• [Task details]: Leave the images out and repeat the data exactly as given.

====== Records shown

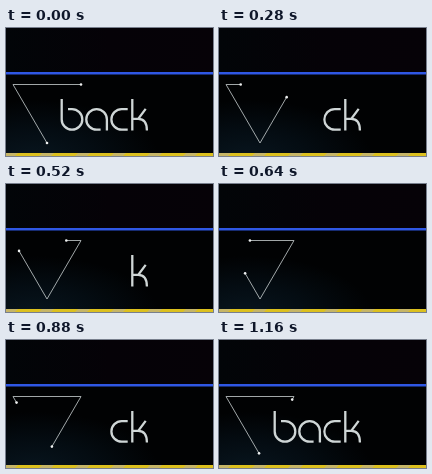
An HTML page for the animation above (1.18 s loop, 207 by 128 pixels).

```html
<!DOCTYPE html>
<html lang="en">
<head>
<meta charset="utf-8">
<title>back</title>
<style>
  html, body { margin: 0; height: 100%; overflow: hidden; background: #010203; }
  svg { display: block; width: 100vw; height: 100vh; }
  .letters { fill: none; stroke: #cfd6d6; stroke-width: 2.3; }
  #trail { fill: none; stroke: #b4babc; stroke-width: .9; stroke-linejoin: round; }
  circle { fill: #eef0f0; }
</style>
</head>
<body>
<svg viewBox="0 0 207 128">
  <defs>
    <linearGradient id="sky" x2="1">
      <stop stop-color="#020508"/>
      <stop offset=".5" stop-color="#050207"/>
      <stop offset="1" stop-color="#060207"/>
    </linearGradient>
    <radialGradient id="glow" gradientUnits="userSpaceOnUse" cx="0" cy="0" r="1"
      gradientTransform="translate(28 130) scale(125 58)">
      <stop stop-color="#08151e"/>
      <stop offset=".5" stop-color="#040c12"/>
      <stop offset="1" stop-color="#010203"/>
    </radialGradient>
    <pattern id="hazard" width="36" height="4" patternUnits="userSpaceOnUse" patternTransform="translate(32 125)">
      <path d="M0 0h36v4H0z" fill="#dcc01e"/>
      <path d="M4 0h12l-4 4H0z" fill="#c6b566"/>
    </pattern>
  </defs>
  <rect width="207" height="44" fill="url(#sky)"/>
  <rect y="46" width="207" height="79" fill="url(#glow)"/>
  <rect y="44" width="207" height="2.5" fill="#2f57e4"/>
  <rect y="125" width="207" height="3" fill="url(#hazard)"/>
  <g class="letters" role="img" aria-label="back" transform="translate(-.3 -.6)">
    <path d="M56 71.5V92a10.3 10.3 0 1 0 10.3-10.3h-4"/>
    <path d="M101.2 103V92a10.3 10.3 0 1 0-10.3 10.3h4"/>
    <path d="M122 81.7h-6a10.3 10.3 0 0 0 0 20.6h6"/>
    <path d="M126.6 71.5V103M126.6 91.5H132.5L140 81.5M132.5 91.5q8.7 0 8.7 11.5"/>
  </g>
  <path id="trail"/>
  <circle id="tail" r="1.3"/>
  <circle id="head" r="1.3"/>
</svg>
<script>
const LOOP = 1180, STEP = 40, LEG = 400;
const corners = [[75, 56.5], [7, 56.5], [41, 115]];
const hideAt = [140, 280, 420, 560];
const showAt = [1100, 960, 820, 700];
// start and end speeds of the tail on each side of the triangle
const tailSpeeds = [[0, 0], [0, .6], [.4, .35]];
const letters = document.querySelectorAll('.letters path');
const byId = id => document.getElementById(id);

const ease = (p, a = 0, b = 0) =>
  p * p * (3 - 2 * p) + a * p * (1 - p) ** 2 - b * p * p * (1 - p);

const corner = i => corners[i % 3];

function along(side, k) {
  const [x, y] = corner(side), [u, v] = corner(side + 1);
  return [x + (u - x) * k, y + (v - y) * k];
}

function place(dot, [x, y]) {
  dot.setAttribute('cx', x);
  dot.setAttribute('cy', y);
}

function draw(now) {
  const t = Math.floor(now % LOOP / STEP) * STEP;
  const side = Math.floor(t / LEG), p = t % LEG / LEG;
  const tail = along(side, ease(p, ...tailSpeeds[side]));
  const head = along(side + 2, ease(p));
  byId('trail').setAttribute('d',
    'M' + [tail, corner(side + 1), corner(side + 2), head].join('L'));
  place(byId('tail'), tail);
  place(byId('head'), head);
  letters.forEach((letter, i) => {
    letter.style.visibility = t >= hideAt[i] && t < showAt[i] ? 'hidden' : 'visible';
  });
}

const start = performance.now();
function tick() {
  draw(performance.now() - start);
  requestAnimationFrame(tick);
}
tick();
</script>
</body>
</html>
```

============

• [Your solution]:
An HTML page for the animation above (1.18 s loop, 207 by 128 pixels).

```html
<!DOCTYPE html>
<html lang="en">
<head>
<meta charset="utf-8">
<title>back</title>
<style>
  html, body { margin: 0; height: 100%; overflow: hidden; background: #010203; }
  svg { display: block; width: 100vw; height: 100vh; }
  .letters { fill: none; stroke: #cfd6d6; stroke-width: 2.3; }
  #trail { fill: none; stroke: #b4babc; stroke-width: .9; stroke-linejoin: round; }
  circle { fill: #eef0f0; }
</style>
</head>
<body>
<svg viewBox="0 0 207 128">
  <defs>
    <linearGradient id="sky" x2="1">
      <stop stop-color="#020508"/>
      <stop offset=".5" stop-color="#050207"/>
      <stop offset="1" stop-color="#060207"/>
    </linearGradient>
    <radialGradient id="glow" gradientUnits="userSpaceOnUse" cx="0" cy="0" r="1"
      gradientTransform="translate(28 130) scale(125 58)">
      <stop stop-color="#08151e"/>
      <stop offset=".5" stop-color="#040c12"/>
      <stop offset="1" stop-color="#010203"/>
    </radialGradient>
    <pattern id="hazard" width="36" height="4" patternUnits="userSpaceOnUse" patternTransform="translate(32 125)">
      <path d="M0 0h36v4H0z" fill="#dcc01e"/>
      <path d="M4 0h12l-4 4H0z" fill="#c6b566"/>
    </pattern>
  </defs>
  <rect width="207" height="44" fill="url(#sky)"/>
  <rect y="46" width="207" height="79" fill="url(#glow)"/>
  <rect y="44" width="207" height="2.5" fill="#2f57e4"/>
  <rect y="125" width="207" height="3" fill="url(#hazard)"/>
  <g class="letters" role="img" aria-label="back" transform="translate(-.3 -.6)">
    <path d="M56 71.5V92a10.3 10.3 0 1 0 10.3-10.3h-4"/>
    <path d="M101.2 103V92a10.3 10.3 0 1 0-10.3 10.3h4"/>
    <path d="M122 81.7h-6a10.3 10.3 0 0 0 0 20.6h6"/>
    <path d="M126.6 71.5V103M126.6 91.5H132.5L140 81.5M132.5 91.5q8.7 0 8.7 11.5"/>
  </g>
  <path id="trail"/>
  <circle id="tail" r="1.3"/>
  <circle id="head" r="1.3"/>
</svg>
<script>
const LOOP = 1180, STEP = 40, LEG = 400;
const corners = [[75, 56.5], [7, 56.5], [41, 115]];
const hideAt = [140, 280, 420, 560];
const showAt = [1100, 960, 820, 700];
// start and end speeds of the tail on each side of the triangle
const tailSpeeds = [[0, 0], [0, .6], [.4, .35]];
const letters = document.querySelectorAll('.letters path');
const byId = id => document.getElementById(id);

const ease = (p, a = 0, b = 0) =>
  p * p * (3 - 2 * p) + a * p * (1 - p) ** 2 - b * p * p * (1 - p);

const corner = i => corners[i % 3];

function along(side, k) {
  const [x, y] = corner(side), [u, v] = corner(side + 1);
  return [x + (u - x) * k, y + (v - y) * k];
}

function place(dot, [x, y]) {
  dot.setAttribute('cx', x);
  dot.setAttribute('cy', y);
}

function draw(now) {
  const t = Math.floor(now % LOOP / STEP) * STEP;
  const side = Math.floor(t / LEG), p = t % LEG / LEG;
  const tail = along(side, ease(p, ...tailSpeeds[side]));
  const head = along(side + 2, ease(p));
  byId('trail').setAttribute('d',
    'M' + [tail, corner(side + 1), corner(side + 2), head].join('L'));
  place(byId('tail'), tail);
  place(byId('head'), head);
  letters.forEach((letter, i) => {
    letter.style.visibility = t >= hideAt[i] && t < showAt[i] ? 'hidden' : 'visible';
  });
}

const start = performance.now();
function tick() {
  draw(performance.now() - start);
  requestAnimationFrame(tick);
}
tick();
</script>
</body>
</html>
```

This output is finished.